■ Exercise
Isolate every line in the data with the string "show" and copy it.
+++ Supplied entries +++
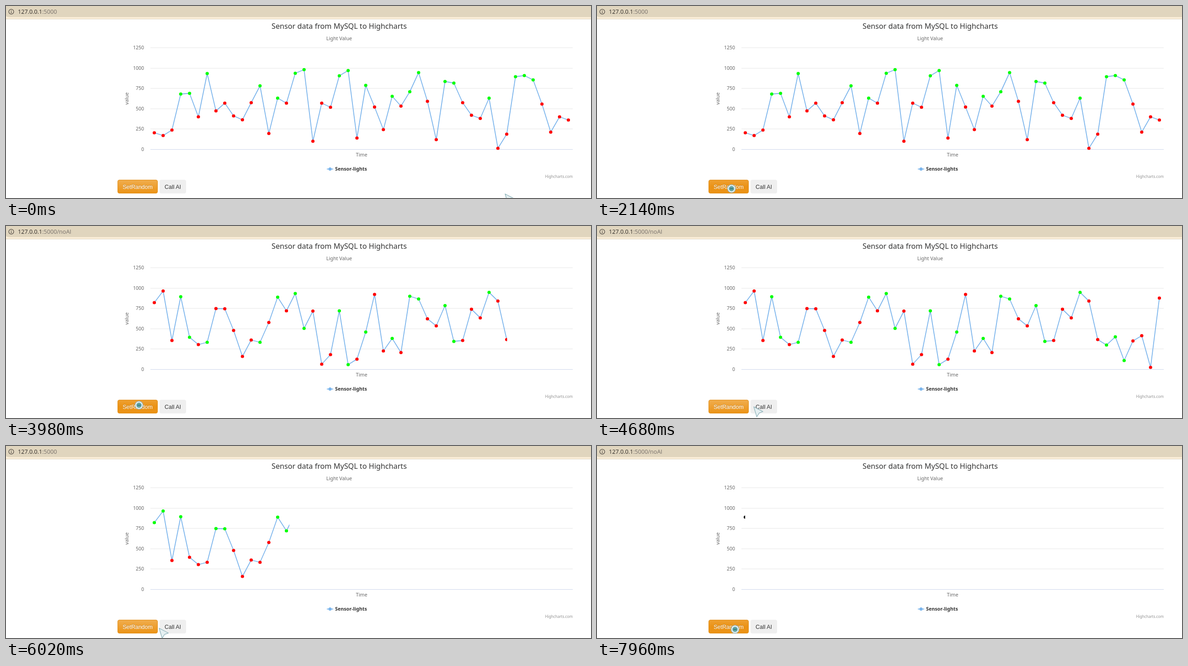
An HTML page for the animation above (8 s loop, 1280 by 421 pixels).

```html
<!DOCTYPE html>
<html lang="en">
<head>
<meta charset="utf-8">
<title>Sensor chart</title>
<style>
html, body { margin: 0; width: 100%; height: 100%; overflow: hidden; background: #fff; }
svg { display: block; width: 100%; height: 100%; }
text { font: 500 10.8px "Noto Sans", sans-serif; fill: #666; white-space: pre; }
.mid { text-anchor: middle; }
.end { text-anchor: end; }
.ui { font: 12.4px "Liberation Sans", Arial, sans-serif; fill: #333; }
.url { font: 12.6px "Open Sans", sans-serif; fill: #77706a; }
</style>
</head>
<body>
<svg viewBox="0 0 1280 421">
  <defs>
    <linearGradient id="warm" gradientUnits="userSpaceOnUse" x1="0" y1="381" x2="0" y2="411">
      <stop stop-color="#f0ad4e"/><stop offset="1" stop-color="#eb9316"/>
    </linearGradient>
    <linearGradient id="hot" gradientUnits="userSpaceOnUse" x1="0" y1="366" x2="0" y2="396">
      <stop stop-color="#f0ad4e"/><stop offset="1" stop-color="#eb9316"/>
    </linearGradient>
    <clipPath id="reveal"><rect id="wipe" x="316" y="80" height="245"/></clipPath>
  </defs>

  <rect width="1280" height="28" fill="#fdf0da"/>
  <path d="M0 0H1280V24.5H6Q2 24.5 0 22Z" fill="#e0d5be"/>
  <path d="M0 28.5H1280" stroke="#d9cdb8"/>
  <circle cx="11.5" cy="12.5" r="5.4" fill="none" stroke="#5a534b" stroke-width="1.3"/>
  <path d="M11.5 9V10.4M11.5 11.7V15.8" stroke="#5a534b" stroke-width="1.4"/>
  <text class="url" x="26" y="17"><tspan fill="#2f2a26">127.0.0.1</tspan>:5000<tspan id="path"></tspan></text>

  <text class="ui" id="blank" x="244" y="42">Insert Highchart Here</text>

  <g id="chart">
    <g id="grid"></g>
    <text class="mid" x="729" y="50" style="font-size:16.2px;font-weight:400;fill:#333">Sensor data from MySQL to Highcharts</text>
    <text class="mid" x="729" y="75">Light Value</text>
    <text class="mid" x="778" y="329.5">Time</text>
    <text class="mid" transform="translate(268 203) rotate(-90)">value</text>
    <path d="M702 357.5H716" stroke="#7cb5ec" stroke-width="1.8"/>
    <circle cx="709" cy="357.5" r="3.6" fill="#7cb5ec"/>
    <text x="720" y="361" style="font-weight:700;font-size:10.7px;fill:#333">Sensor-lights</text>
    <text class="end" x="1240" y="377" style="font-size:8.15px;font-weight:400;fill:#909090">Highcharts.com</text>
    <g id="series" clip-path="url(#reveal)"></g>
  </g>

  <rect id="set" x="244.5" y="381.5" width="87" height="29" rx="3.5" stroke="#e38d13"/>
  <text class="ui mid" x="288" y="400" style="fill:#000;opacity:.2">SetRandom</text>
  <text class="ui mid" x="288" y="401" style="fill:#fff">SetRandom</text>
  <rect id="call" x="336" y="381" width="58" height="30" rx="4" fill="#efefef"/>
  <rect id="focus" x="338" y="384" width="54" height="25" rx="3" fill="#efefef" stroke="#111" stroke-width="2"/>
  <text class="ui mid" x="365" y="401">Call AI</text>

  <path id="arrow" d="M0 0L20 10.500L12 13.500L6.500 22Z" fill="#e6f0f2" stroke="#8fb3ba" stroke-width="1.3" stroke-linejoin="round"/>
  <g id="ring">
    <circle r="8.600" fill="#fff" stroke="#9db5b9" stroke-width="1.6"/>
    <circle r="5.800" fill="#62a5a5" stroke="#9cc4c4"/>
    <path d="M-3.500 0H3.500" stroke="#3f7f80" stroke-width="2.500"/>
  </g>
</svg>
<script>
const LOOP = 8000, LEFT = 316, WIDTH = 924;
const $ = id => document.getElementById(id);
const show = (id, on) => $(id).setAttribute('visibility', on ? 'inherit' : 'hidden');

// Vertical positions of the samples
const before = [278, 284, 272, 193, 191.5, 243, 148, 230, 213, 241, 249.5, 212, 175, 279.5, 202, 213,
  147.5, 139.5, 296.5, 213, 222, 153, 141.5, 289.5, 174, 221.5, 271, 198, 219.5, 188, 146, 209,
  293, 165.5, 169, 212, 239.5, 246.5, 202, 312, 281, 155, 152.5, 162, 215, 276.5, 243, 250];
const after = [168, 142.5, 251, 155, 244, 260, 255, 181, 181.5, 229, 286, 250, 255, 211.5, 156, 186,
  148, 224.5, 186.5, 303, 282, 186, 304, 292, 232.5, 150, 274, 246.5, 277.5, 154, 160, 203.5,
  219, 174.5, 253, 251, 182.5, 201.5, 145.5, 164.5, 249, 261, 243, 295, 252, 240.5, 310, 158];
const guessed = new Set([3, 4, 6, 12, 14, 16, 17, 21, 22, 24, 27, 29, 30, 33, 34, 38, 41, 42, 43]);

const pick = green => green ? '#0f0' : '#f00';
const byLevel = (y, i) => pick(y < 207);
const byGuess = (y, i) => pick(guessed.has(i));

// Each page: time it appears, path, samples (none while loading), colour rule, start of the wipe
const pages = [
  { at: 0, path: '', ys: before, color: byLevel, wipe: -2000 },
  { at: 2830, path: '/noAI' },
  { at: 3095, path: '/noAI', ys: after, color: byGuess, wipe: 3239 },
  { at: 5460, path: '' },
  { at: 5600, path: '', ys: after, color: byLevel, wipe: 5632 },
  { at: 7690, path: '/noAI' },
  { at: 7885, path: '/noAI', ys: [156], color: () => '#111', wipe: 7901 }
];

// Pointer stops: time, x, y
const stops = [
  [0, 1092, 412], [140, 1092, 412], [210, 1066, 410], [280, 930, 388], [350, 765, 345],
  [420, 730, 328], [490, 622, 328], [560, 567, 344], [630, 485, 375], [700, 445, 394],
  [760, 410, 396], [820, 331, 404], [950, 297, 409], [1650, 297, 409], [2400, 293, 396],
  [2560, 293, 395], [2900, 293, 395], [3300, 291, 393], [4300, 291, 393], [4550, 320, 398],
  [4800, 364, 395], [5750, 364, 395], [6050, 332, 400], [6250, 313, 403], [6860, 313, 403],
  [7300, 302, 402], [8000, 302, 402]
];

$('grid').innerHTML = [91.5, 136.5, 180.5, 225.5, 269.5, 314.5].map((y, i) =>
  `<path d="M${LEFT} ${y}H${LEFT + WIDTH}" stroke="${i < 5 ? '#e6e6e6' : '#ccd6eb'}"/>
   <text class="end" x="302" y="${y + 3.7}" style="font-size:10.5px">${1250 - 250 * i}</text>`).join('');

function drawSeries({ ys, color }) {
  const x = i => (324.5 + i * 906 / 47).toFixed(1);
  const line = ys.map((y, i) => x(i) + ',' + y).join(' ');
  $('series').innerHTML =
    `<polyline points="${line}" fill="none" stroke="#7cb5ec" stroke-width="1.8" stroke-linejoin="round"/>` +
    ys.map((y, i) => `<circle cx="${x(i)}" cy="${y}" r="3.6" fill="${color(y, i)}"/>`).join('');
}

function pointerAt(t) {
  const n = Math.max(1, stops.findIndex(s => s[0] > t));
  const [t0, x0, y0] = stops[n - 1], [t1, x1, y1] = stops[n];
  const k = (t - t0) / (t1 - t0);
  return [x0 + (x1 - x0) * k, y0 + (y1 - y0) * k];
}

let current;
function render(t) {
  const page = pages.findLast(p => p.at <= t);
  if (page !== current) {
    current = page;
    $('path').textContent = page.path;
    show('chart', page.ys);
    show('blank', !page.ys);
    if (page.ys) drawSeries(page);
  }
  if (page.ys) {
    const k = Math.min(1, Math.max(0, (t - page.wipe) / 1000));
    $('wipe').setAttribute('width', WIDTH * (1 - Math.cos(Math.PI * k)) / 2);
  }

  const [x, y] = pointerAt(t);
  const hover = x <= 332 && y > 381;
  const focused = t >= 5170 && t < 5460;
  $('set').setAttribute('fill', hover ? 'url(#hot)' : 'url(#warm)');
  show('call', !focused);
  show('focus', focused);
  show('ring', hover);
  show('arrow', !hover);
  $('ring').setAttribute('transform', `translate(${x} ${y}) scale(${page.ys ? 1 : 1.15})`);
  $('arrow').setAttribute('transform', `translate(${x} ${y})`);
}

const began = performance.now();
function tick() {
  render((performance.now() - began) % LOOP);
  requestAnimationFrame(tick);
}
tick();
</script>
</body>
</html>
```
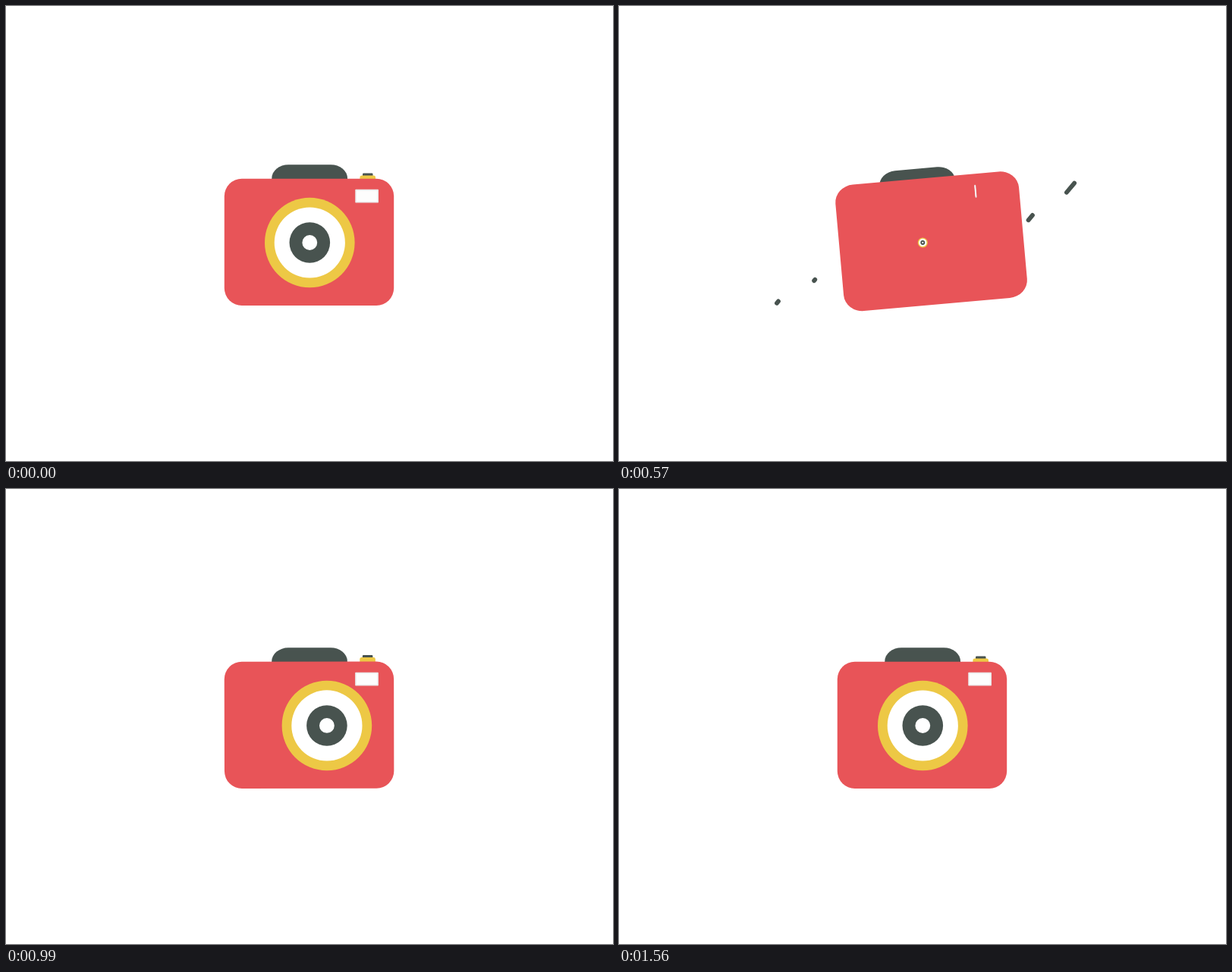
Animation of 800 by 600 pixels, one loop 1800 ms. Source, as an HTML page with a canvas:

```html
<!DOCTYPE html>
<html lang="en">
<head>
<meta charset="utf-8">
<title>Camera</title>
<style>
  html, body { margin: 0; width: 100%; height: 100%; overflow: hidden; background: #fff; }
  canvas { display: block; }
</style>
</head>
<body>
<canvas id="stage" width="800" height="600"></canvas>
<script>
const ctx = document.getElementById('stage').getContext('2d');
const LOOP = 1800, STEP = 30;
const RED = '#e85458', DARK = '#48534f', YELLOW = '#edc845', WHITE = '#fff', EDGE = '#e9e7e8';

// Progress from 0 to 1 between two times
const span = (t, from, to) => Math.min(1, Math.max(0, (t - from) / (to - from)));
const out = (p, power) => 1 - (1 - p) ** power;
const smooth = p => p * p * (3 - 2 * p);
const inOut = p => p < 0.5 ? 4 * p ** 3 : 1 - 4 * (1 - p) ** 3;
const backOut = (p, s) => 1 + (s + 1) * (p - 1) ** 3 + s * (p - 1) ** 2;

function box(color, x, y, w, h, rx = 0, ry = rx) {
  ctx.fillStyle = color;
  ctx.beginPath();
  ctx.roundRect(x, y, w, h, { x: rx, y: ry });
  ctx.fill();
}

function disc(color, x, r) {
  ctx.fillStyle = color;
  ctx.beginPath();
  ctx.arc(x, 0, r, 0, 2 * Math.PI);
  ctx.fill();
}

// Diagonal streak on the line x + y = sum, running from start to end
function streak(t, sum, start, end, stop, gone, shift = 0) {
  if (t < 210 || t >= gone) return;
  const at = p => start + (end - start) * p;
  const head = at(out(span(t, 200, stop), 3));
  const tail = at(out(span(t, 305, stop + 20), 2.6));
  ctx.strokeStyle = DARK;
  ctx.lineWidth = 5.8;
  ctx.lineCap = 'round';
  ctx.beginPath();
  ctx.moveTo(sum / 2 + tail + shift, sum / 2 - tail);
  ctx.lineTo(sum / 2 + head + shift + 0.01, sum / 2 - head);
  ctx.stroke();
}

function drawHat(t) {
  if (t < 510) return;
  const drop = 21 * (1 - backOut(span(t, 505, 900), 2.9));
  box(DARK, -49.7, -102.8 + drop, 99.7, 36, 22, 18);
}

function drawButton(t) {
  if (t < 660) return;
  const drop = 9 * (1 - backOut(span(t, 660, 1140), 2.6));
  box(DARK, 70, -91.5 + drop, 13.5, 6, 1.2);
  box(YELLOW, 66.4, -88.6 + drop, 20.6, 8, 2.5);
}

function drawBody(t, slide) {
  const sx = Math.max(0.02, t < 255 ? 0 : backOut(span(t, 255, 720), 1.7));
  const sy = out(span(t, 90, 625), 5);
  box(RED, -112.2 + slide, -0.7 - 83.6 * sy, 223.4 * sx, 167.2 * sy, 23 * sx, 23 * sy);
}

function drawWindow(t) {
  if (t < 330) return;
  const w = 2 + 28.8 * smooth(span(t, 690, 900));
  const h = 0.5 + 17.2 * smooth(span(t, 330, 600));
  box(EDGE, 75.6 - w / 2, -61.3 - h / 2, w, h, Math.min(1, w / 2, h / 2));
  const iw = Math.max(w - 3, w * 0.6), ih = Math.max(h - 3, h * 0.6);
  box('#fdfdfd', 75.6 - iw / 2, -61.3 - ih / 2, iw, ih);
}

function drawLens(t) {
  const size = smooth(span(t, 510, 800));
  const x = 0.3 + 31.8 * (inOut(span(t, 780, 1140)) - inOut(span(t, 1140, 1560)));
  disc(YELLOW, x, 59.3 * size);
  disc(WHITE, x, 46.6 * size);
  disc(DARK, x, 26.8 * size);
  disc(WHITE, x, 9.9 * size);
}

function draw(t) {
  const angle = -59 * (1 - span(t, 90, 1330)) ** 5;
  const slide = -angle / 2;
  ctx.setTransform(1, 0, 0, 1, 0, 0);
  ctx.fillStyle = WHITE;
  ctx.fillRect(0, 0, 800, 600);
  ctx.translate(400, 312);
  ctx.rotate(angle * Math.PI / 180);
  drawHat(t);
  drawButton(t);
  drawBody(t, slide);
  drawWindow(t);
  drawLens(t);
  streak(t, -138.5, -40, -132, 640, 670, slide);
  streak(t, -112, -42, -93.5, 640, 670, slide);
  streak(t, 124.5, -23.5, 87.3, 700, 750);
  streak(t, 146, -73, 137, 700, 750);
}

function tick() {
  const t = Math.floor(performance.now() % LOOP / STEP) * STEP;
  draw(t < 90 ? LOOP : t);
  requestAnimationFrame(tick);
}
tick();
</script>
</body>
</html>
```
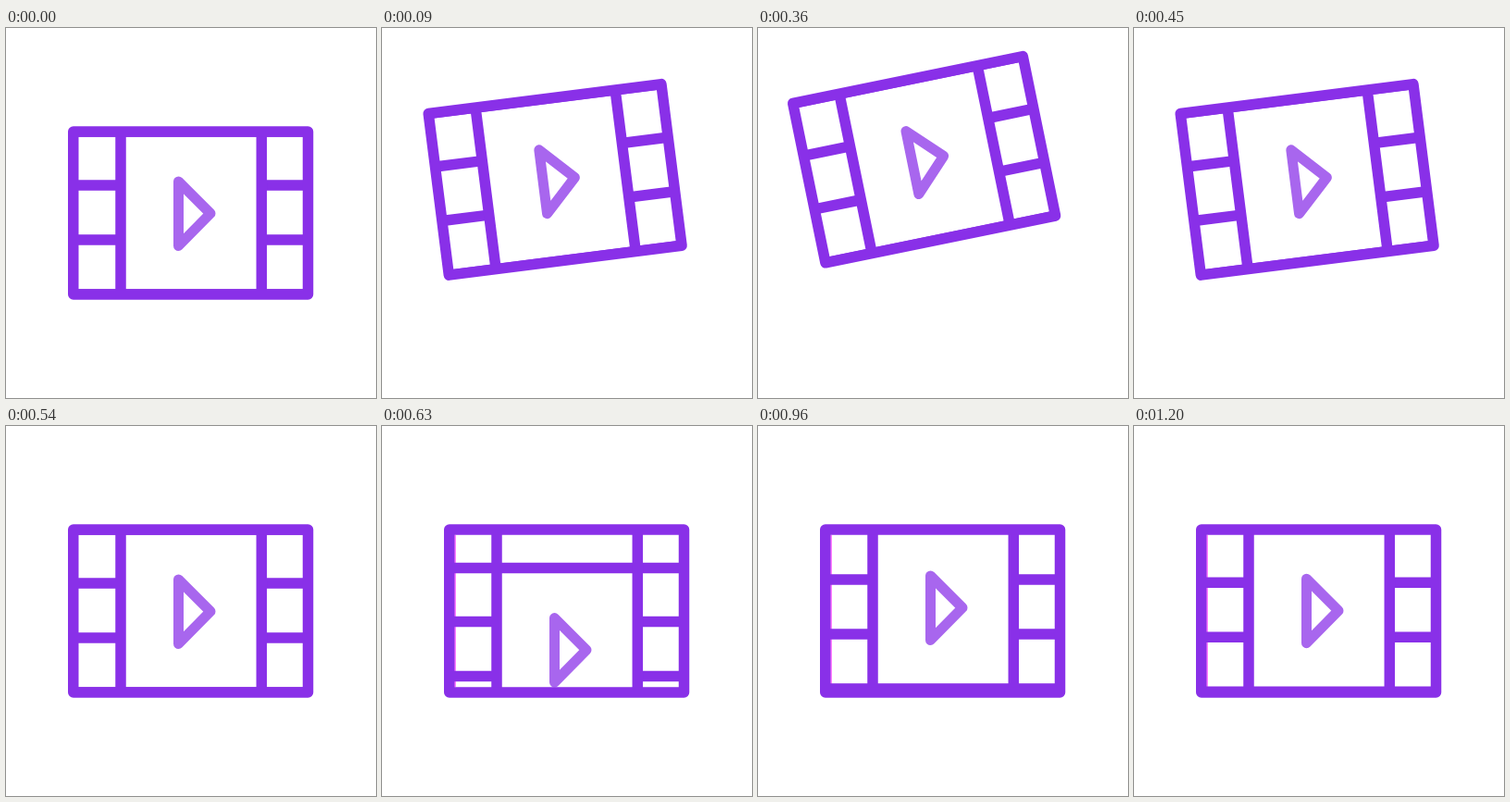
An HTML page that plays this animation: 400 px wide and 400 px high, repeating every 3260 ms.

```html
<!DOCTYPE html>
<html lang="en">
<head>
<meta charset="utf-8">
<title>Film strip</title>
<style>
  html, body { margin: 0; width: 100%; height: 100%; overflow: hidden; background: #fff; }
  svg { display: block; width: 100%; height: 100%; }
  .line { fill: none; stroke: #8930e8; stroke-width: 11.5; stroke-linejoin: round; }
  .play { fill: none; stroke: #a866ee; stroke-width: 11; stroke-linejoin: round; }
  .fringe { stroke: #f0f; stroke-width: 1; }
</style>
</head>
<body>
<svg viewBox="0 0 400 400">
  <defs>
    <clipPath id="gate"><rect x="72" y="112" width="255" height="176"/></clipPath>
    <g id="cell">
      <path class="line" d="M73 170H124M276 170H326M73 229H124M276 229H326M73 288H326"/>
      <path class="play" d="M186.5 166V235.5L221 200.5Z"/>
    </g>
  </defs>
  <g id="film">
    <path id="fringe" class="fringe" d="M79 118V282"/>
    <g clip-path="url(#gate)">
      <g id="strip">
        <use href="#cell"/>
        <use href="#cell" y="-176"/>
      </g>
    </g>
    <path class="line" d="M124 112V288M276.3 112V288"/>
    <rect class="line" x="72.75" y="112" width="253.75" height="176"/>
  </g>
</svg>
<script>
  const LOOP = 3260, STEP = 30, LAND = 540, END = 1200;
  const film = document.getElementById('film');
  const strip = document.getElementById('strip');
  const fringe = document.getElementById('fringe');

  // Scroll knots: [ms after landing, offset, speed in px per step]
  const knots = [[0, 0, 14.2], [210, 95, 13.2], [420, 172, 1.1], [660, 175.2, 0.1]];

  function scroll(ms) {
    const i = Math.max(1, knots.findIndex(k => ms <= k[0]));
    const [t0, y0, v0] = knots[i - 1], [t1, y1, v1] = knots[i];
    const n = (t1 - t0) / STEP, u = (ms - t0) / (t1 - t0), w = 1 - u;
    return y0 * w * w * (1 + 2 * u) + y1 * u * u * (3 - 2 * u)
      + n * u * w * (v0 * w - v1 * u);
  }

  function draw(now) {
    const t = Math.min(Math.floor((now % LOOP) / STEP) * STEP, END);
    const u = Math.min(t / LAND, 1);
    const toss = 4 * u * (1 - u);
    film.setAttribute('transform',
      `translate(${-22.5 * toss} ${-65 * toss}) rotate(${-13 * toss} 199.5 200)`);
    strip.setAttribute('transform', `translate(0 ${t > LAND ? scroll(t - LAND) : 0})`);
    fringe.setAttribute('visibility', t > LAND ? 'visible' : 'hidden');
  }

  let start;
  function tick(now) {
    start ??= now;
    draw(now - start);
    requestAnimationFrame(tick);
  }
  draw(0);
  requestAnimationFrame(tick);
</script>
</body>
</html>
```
+++
■ Exercise output
const show = (id, on) => $(id).setAttribute('visibility', on ? 'inherit' : 'hidden');
    show('chart', page.ys);
    show('blank', !page.ys);
  show('call', !focused);
  show('focus', focused);
  show('ring', hover);
  show('arrow', !hover);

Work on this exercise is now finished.